Brexit UpdateSubmitted by LongView Asset Management LLC on June 24th, 2016
June 24, 2016 – Given the unexpected outcome of the Brexit vote last night, we thought you might appreciate a summary of what we are thinking and hearing from economists and portfolio managers. There appears to be consensus that the impact of Brexit will be significant but manageable.
JP Morgan Chief Economist David Kelly characterized it as “a big problem for a small country.” But he reminded listeners on a call this morning that the UK represents less than 4% of global GDP. Britain will not disappear nor will trade with Britain evaporate. Brexit has caused a local shock but doesn’t put the global recovery at risk.
Most observers agree that the consequences of Brexit for the UK are serious. Fidelity estimates that loss of business confidence could shave as much as 1% from UK growth. A weaker pound will push inflation higher. The chance of a UK recession is now significantly greater than before the vote.

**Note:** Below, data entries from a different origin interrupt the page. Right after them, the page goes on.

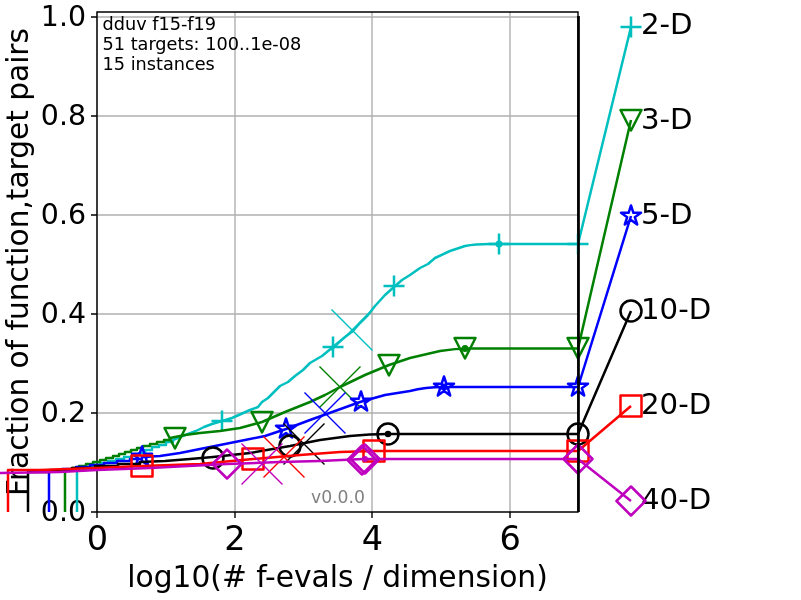
<!DOCTYPE html>
<html lang="en">
<head>
<meta charset="utf-8">
<title>Runtime distribution by dimension</title>
<style>
:root {
  --paper: #fff; --ink: #000; --grid: #b0b0b0; --muted: #808080;
  --d2: #00bfbf; --d3: #008000; --d5: #00f; --d10: #000; --d20: #f00; --d40: #bf00bf;
}
* { margin: 0; padding: 0; box-sizing: border-box; }
html, body { width: 801px; height: 600px; overflow: hidden; background: var(--paper); }
.chart { position: relative; width: 801px; height: 600px; overflow: hidden; color: var(--ink); font: 29.2px/1 "DejaVu Sans", sans-serif; white-space: nowrap; }
.chart > * { position: absolute; }
.layer { left: 0; top: 0; width: 801px; height: 600px; fill: none; }
ol, ul { list-style: none; }
.y-ticks { left: 0; top: -32px; width: 86px; display: grid; grid-auto-rows: 99px; align-items: center; justify-items: end; font-size: 28.4px; }
.x-ticks { left: 28.5px; top: 522px; display: grid; grid-template-columns: repeat(4, 137.6px); justify-items: center; font-size: 33.5px; }
.x-title { left: 97px; top: 562px; width: 481px; display: flex; justify-content: center; font-size: 29.7px; }
.y-title { left: 19px; top: 262px; transform: translate(-50%, -50%) rotate(-90deg); font-size: 29.6px; }
.summary { left: 102.5px; top: 14px; font-size: 17.7px; line-height: 20px; }
.version { left: 311px; top: 489px; font-size: 17.2px; color: var(--muted); }
.legend { left: 641px; top: -22.5px; display: grid; grid-auto-rows: 95px; align-items: center; }
.grid { stroke: var(--grid); stroke-width: 1.4; }
.frame { stroke: var(--ink); stroke-width: 1.4; }
.series { stroke: currentColor; stroke-width: 2.5; stroke-linejoin: round; }
.limit { stroke-width: 1.4; }
.dot { fill: currentColor; stroke: none; }
.d2 { color: var(--d2); } .d3 { color: var(--d3); } .d5 { color: var(--d5); }
.d10 { color: var(--d10); } .d20 { color: var(--d20); } .d40 { color: var(--d40); }
</style>
</head>
<body>
<main class="chart">
  <svg class="layer" viewBox="0 0 801 600" aria-hidden="true">
    <path class="grid" d="M97 12V512M235 12V512M372 12V512M510 12V512M97 413H578M97 314H578M97 215H578M97 116H578M97 17H578"/>
    <path class="frame" d="M97 12H578V512H97ZM97 512v6M235 512v6M372 512v6M510 512v6M97 512h-6M97 413h-6M97 314h-6M97 215h-6M97 116h-6M97 17h-6"/>
  </svg>

  <ol class="y-ticks"><li>1.0</li><li>0.8</li><li>0.6</li><li>0.4</li><li>0.2</li><li>0.0</li></ol>
  <ol class="x-ticks"><li>0</li><li>2</li><li>4</li><li>6</li></ol>
  <p class="x-title">log10(# f-evals / dimension)</p>
  <p class="y-title">Fraction of function,target pairs</p>
  <p class="summary">dduv f15-f19<br>51 targets: 100..1e-08<br>15 instances</p>
  <p class="version">v0.0.0</p>
  <ul class="legend"><li>2-D</li><li>3-D</li><li>5-D</li><li>10-D</li><li>20-D</li><li>40-D</li></ul>

  <svg class="layer" viewBox="0 0 801 600" role="img" aria-label="Six curves, one for each dimension, rising with the number of evaluations">
    <defs>
      <path id="plus" d="M-10.5 0H10.5M0-10.5V10.5"/>
      <path id="triangle" d="M-10.5-10H10.5L0 10.5Z"/>
      <path id="star" d="M0-10.5L2.4-3.2H10L3.8 1.2L6.2 8.5L0 4L-6.2 8.5L-3.8 1.2L-10-3.2H-2.4Z"/>
      <circle id="ring" r="10.5"/>
      <rect id="square" x="-10.5" y="-10.5" width="21" height="21"/>
      <path id="diamond" d="M0-14.5L14.5 0L0 14.5L-14.5 0Z"/>
      <path id="cross" class="limit" d="M-20.5-20.5L20.5 20.5M-20.5 20.5L20.5-20.5"/>
    </defs>

    <g class="series d2">
      <path d="M77 512V469H84V467H92V465H100V463H108V461H116V459H124V457H132V455H139V453H145V450H152V447H159V445H166V442H173V440L180 437L188 434L196 431L204 427L212 424L222 421L232 418L241 414L250 410L258 407L262 402L268 398L273 393L280 386L288 382L295 376L303 370L310 363L322 356L333 347L345 337L353 331L360 323L368 315L375 306L385 295L394 287L402 280L410 275L420 268L428 264L435 258L450 251L465 246Q475 244 490 244H578L631 27"/>
      <use href="#plus" x="222" y="421"/><use href="#plus" x="333" y="347"/><use href="#plus" x="394" y="286"/>
      <use href="#plus" x="499" y="244"/><use href="#plus" x="578" y="244"/><use href="#plus" x="631" y="27"/>
      <circle class="dot" cx="499" cy="244" r="3.5"/>
      <use href="#cross" x="352" y="330"/>
    </g>

    <g class="series d3">
      <path d="M65 512V470H72V468H79V466H86V464H93V462H100V460H106V458H113V456H119V454H125V452H131V450H137V448H143V446H150V444H157V442H164V440H170V438L185 435L200 433L220 431L240 428L262 422L285 412L310 402L325 395L340 387L365 375L389 365L410 358L440 351Q455 348.5 470 348.5H578L631 120"/>
      <use href="#triangle" x="175" y="438"/><use href="#triangle" x="262" y="422"/><use href="#triangle" x="389" y="365"/>
      <use href="#triangle" x="465" y="348"/><use href="#triangle" x="578" y="348"/><use href="#triangle" x="631" y="120"/>
      <circle class="dot" cx="465" cy="348.5" r="3.5"/>
      <use href="#cross" x="340" y="387"/>
    </g>

    <g class="series d5">
      <path d="M49 512V471H62V469H76V467H90V465H104V463H117V461H130V459H142V457L160 456L180 453L195 450L210 447L240 441L265 436L286 429L310 420L335 411L360 402L385 395L410 391Q425 387 444 387H578L631 216"/>
      <use href="#star" x="142" y="457"/><use href="#star" x="286" y="429"/><use href="#star" x="361" y="402"/>
      <use href="#star" x="444" y="387"/><use href="#star" x="578" y="387"/><use href="#star" x="631" y="216"/>
      <circle class="dot" cx="444" cy="387" r="3.5"/>
      <use href="#cross" x="325" y="413"/>
    </g>

    <g class="series d10">
      <path d="M28 512V472H50V470H72V468H95V466H118V464H140V462L165 461L190 459L213 457L250 453L290 446L320 440L350 436Q370 434 388 434H578L631 311"/>
      <use href="#ring" x="213" y="458"/><use href="#ring" x="290" y="446"/><use href="#ring" x="388" y="434"/>
      <use href="#ring" x="578" y="434"/><use href="#ring" x="631" y="311"/>
      <circle class="dot" cx="388" cy="434" r="3.2"/>
      <use href="#cross" x="304" y="444"/>
    </g>

    <g class="series d20">
      <path d="M8 512V470H40L97 468L142 466L200 464L253 459L300 455L340 452L374 451H578L631 406"/>
      <use href="#square" x="142" y="466"/><use href="#square" x="253" y="459"/><use href="#square" x="374" y="451"/>
      <use href="#square" x="578" y="451"/><use href="#square" x="631" y="406"/>
      <use href="#cross" x="284" y="457"/>
    </g>

    <g class="series d40">
      <path d="M0 473L60 472L97 470L150 468L227 464L280 462L320 461L363 459H578L631 501"/>
      <use href="#diamond" x="227" y="464"/><use href="#diamond" x="362" y="460"/><use href="#diamond" x="365" y="459"/>
      <use href="#diamond" x="578" y="459"/><use href="#diamond" x="631" y="501"/>
      <circle class="dot" cx="365" cy="459" r="3"/>
      <use href="#cross" x="262" y="464"/>
    </g>

    <path d="M578.5 16V512" stroke="#000" stroke-width="2.7"/>
  </svg>
</main>
</body>
</html>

Brexit will also affect the Continent, though less severely. The already sluggish EU economy will slow further but is unlikely to fall into recession. The ECB will provide aggressive monetary stimulus. Consumer spending is strengthening and unemployment declining. The European economic climate is not dynamic, but as JP Morgan chief economist David Kelly remarked: “It’s hard to injure yourself jumping out of a basement window.” From current sub-par levels, there is less room to fall.
Brexit is unlikely to have a material impact on the US economy. There is no evidence of weakening in economic data. US durable goods, PMI, housing and capital spending suggest rebounding growth in the second quarter. Should the dollar strengthen and oil prices fall further, US corporate profits will be squeezed, but the headwind to earnings should still be less severe than in 2015. Consumer spending, which represents 70% of our economy, will be helped as purchasing power gains from a strong dollar and low fuel costs. The Fed, moreover is likely to put further interest rate hikes on hold. All signs suggest that our late cycle recovery could actually be extended by current events and that the domestic economy will continue to grow.
Financial markets have so far been orderly in their decline. Liquidity has been adequate. Central banks are providing support. In contrast to the 2008 financial crisis, bank balance sheets and capital levels are healthy and there is little concern about the functioning of the banking system.
The longer-term ramifications of Brexit are troubling. Referendums on EU membership may be called in other countries. A spreading wave of populism, protectionism and anti-globalization could compromise the robustness of the world economy. Free-flowing trade is the lifeblood of healthy growth with low inflation. Fidelity’s economists describe de-globalization as a “negative one-way street.”
At LongView we built cash up to roughly 10% of our firm-wide holdings earlier this year. This cash is helping to cushion our portfolios from the current turbulence. We expect volatility to remain elevated in the coming weeks while markets digest the Brexit vote. As always, we are weighing both the opportunities and risks as events unfold. Please don’t hesitate to call us with any questions or concerns. We are here at your service.
David, Harlan and Mariah